This fall Kansas City’s Gregg spent 28 days at London’s Pinewood Studios with nine other contestants from the United States. The contestants were given a series of themed challenges and eliminations while vying for the honor of being crowned “America’s Best Amateur Baker.”
“It was a very diverse crowd,” Gregg says of his fellow contestants, which included a priest, a former contestant whose father had died while she was competing in a previous season, a 60-year-old “yoga mom” and two attorneys.
Gregg decided he wanted to compete following gastric surgery that helped him lose 150 pounds. “I just gained confidence from the surgery and I decided I’m going to be on this show,” he says.
He applied last January. The audition process included phone interviews, a Skype interview and trips to Chicago and New Jersey to compete. “I think it was more my personality than anything,” Gregg says. “It’s where my journey has taken me.”
From May to September, Gregg practiced his recipes in preparation to bake across the pond. It took two days to film each episode: Contestants started at 6:30 a.m. and baked until 10 p.m., and they would take the next day off to prepare for the following day’s challenge.
“We knew what we were baking with the exception of the technical challenges,” he says. And although he can’t reveal how he did before the show begins, he “did really, really well in all my technicals.”
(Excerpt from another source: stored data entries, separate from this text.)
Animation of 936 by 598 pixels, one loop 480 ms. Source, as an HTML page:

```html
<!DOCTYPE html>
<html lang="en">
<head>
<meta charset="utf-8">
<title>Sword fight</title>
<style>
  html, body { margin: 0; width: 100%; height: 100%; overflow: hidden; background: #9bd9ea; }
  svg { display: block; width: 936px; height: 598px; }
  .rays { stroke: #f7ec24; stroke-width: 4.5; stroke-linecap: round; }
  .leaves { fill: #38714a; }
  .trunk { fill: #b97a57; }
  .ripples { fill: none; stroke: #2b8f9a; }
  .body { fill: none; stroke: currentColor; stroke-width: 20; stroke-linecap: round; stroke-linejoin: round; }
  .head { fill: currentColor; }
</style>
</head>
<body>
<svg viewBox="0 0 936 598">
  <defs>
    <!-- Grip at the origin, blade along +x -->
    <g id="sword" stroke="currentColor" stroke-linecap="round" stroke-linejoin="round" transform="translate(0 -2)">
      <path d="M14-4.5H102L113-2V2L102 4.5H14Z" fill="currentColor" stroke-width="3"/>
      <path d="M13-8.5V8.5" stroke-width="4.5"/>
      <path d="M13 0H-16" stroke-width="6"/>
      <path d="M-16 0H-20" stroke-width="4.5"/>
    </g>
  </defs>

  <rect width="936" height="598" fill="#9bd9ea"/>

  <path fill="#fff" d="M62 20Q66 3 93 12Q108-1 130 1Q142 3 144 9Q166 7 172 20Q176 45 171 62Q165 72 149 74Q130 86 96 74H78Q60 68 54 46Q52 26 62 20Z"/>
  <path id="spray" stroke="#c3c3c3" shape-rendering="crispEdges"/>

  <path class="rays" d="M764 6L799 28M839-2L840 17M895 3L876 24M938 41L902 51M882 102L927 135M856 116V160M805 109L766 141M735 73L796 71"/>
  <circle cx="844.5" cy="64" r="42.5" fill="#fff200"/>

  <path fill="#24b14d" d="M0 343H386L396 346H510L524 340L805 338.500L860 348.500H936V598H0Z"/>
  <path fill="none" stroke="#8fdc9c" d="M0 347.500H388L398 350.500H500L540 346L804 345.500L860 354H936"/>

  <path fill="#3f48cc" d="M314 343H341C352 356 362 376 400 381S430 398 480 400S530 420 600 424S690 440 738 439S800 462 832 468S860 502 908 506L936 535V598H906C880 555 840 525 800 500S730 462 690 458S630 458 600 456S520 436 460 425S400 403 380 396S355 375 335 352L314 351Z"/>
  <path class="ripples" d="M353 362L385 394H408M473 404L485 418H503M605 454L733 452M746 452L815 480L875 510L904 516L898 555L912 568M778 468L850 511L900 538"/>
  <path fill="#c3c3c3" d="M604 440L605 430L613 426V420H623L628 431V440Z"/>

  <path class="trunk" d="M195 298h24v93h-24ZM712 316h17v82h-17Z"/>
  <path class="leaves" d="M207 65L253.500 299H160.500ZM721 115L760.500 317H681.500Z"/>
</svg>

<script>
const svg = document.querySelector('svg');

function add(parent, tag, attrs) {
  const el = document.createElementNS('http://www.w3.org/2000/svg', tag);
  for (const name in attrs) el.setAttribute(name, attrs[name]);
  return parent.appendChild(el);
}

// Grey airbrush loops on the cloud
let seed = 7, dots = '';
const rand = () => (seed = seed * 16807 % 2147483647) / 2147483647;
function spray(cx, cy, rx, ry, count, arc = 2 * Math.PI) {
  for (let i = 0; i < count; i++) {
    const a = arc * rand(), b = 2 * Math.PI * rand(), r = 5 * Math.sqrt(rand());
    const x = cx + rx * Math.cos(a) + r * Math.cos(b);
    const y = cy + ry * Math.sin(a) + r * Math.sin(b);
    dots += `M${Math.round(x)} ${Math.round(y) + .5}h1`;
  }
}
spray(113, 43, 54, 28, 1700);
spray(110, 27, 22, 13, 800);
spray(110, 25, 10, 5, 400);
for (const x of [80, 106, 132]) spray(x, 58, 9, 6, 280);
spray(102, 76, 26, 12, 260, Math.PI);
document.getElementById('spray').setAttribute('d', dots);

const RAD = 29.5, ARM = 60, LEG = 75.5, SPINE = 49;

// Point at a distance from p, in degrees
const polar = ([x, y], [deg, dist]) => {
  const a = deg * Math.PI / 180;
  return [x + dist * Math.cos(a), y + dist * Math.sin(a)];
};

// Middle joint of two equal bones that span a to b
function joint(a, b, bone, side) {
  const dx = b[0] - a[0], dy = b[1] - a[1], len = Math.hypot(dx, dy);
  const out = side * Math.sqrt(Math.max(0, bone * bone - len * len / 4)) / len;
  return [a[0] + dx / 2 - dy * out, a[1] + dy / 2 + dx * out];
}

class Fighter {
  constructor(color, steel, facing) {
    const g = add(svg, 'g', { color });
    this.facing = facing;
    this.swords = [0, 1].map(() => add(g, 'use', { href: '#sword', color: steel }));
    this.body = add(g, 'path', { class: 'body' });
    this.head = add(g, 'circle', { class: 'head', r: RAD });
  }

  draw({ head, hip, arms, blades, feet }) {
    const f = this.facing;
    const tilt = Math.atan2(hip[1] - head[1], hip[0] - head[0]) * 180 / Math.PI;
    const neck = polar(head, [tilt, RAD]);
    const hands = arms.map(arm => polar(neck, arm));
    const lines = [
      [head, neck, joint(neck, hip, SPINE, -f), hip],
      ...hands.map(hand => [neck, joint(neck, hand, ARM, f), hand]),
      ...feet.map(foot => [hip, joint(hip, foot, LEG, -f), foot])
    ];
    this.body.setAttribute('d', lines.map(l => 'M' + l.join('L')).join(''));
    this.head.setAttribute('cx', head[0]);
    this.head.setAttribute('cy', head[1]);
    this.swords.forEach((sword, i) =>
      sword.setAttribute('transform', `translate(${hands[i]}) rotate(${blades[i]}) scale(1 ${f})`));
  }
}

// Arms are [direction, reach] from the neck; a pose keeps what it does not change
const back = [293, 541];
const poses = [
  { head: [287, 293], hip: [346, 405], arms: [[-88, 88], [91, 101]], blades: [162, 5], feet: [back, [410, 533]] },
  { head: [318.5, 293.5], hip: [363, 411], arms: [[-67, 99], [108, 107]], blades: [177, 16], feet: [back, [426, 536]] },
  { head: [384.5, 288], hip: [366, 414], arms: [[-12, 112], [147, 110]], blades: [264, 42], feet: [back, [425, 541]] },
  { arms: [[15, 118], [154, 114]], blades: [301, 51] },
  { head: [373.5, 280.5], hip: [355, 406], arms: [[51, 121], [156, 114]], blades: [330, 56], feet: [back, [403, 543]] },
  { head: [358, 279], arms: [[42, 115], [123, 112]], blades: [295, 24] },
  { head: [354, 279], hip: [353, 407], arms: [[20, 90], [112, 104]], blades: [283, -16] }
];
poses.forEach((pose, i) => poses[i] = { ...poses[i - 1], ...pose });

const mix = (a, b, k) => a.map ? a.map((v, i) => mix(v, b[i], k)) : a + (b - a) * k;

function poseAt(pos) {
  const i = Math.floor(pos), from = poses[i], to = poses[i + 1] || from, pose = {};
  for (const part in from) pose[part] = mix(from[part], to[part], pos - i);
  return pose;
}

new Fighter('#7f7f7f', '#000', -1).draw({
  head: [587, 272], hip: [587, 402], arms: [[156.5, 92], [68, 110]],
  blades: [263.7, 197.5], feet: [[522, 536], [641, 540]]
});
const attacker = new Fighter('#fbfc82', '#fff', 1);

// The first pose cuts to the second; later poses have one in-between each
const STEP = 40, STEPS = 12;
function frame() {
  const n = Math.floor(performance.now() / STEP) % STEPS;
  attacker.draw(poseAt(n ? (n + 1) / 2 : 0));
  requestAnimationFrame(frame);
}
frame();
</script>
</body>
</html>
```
Like Robert Duensing of Best Regards, who competed in the Food Network’s “The Christmas Cookie Challenge” earlier this week, Gregg is self-taught. He started baking after his mother died in 2001 because he missed her signature mayonnaise chocolate cake.
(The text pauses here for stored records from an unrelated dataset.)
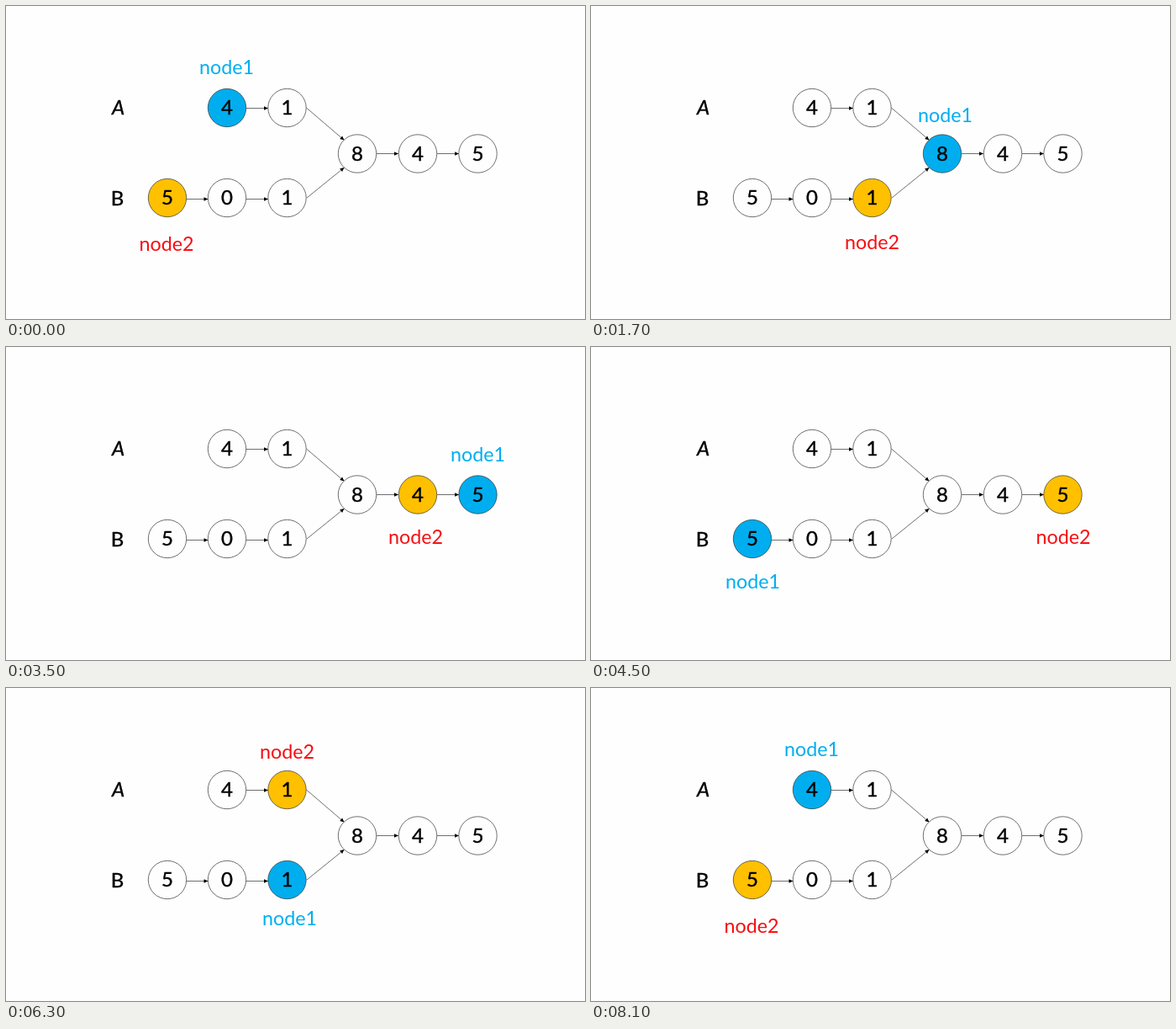
Write an HTML page that moves like this. It is 689 px wide and 372 px high and loops after 8.7 s.

```html
<!DOCTYPE html>
<html lang="en">
<head>
<meta charset="utf-8">
<title>Linked list intersection</title>
<style>
html, body { margin: 0; width: 100%; height: 100%; overflow: hidden; background: #fefefe; }
svg { display: block; width: 100vw; height: 100vh; }
text { font-family: "Comic Sans MS", Lato, "Open Sans", sans-serif; font-size: 24px; text-anchor: middle; stroke-linejoin: round; }
.ink { stroke: #000; stroke-width: .4; }
.label { font-size: 23.3px; }
circle, line { stroke: #333; stroke-width: .7; }
</style>
</head>
<body>
<svg id="stage" viewBox="0 0 689 372"></svg>
<script>
const BLUE = '#00aeef', ORANGE = '#ffc000', RED = '#f80d12', WHITE = '#fefefe';
const stage = document.getElementById('stage');

function add(tag, attrs, text) {
  const el = document.createElementNS('http://www.w3.org/2000/svg', tag);
  for (const k in attrs) el.setAttribute(k, attrs[k]);
  if (text) el.textContent = text;
  return stage.appendChild(el);
}

function arrow(x1, y1, x2, y2) {
  const deg = Math.atan2(y2 - y1, x2 - x1) * 180 / Math.PI;
  add('line', { x1, y1, x2, y2 });
  add('path', { d: 'M0 0L-5 -2.3V2.3Z', fill: '#000', transform: `translate(${x2} ${y2}) rotate(${deg})` });
}

arrow(286, 121.5, 312, 121.5);
arrow(357.5, 121, 402.5, 159.5);
arrow(358, 228, 402.5, 192);
arrow(441, 175.5, 467, 175.5);
arrow(513, 175.5, 539, 175.5);
arrow(215, 229.5, 240.5, 229.5);
arrow(286, 229.5, 312, 229.5);

const nodes = {};
function node(id, cx, cy, digit) {
  nodes[id] = add('circle', { cx, cy, r: 22.7, fill: WHITE });
  add('text', { x: cx, y: cy + 8, class: 'ink' }, digit);
}
node('a4', 263, 121, '4');
node('a1', 334.5, 121, '1');
node('b5', 192, 228, '5');
node('b0', 263, 228, '0');
node('b1', 334.5, 228, '1');
node('c8', 418, 175.5, '8');
node('c4', 490, 175.5, '4');
node('c5', 561.5, 175.5, '5');

add('text', { x: 133.5, y: 129, class: 'ink', 'font-style': 'italic' }, 'A');
add('text', { x: 132.5, y: 236.5, class: 'ink' }, 'B');

const label1 = add('text', { class: 'label', fill: BLUE }, 'node1');
const label2 = add('text', { class: 'label', fill: RED }, 'node2');

// start time, then node and label centre for each pointer
const steps = [
  [0,    'a4', 262.5, 73,  'b5', 191, 283],
  [800,  'a1', 334.5, 73,  'b0', 260.5, 281],
  [1700, 'c8', 421.5, 130, 'b1', 334.5, 281],
  [2600, 'c4', 497, 128,   'c8', 416, 226],
  [3500, 'c5', 561.5, 128, 'c4', 487.5, 226],
  [4500, 'b5', 192.5, 279, 'c5', 562, 226],
  [5400, 'b0', 263, 274,   'a4', 263, 75],
  [6300, 'b1', 337.5, 274, 'a1', 334.5, 76],
  [7200, 'c8', 421.5, 130, 'c8', 416, 226],
  [8100, 'a4', 262.5, 73,  'b5', 191, 283]
];
const LOOP = 8700;

function place(label, x, y) {
  label.setAttribute('x', x);
  label.setAttribute('y', y + 7.8);
}

let shown = null;
function draw(t) {
  const step = steps.filter(s => s[0] <= t).pop();
  if (step === shown) return;
  shown = step;
  const [, n1, x1, y1, n2, x2, y2] = step;
  for (const id in nodes) {
    nodes[id].setAttribute('fill', id === n1 ? BLUE : id === n2 ? ORANGE : WHITE);
  }
  place(label1, x1, y1);
  place(label2, x2, y2);
}

const start = performance.now();
function tick() {
  draw((performance.now() - start) % LOOP);
  requestAnimationFrame(tick);
}
tick();
</script>
</body>
</html>
```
Instead of making it the old-fashioned way, Gregg decided to experiment with spherification, a molecular gastronomy technique that allows him to suspend the fat in a viscous globule to make the cake even more moist.
“I like to see just how far you can push the envelope,” he says.
Almost nightly you can find a post on social media from Gregg, who needs only 4 1/2 hours of sleep a night, that jokingly begins, “Tonight I accidentally made …”
This week he’s made baklava with homemade pistachio butter and passion fruit macarons with chocolate Pop Rocks. His favorite dessert? “Anything with peanut butter and chocolate.”
To keep the weight off, Gregg is careful about how much of his own baking he taste tests. “I sample less because I know what my base recipes taste like,” he says.
Gregg has continued to keep in touch with several of the baking show contestants. Although it was hard to be away from home for a month, he says the experience of baking with others who are as passionate as he is was a once-in-a-lifetime opportunity.
To read a Halloween story featuring JC Gregg’s recipes and photos, click here.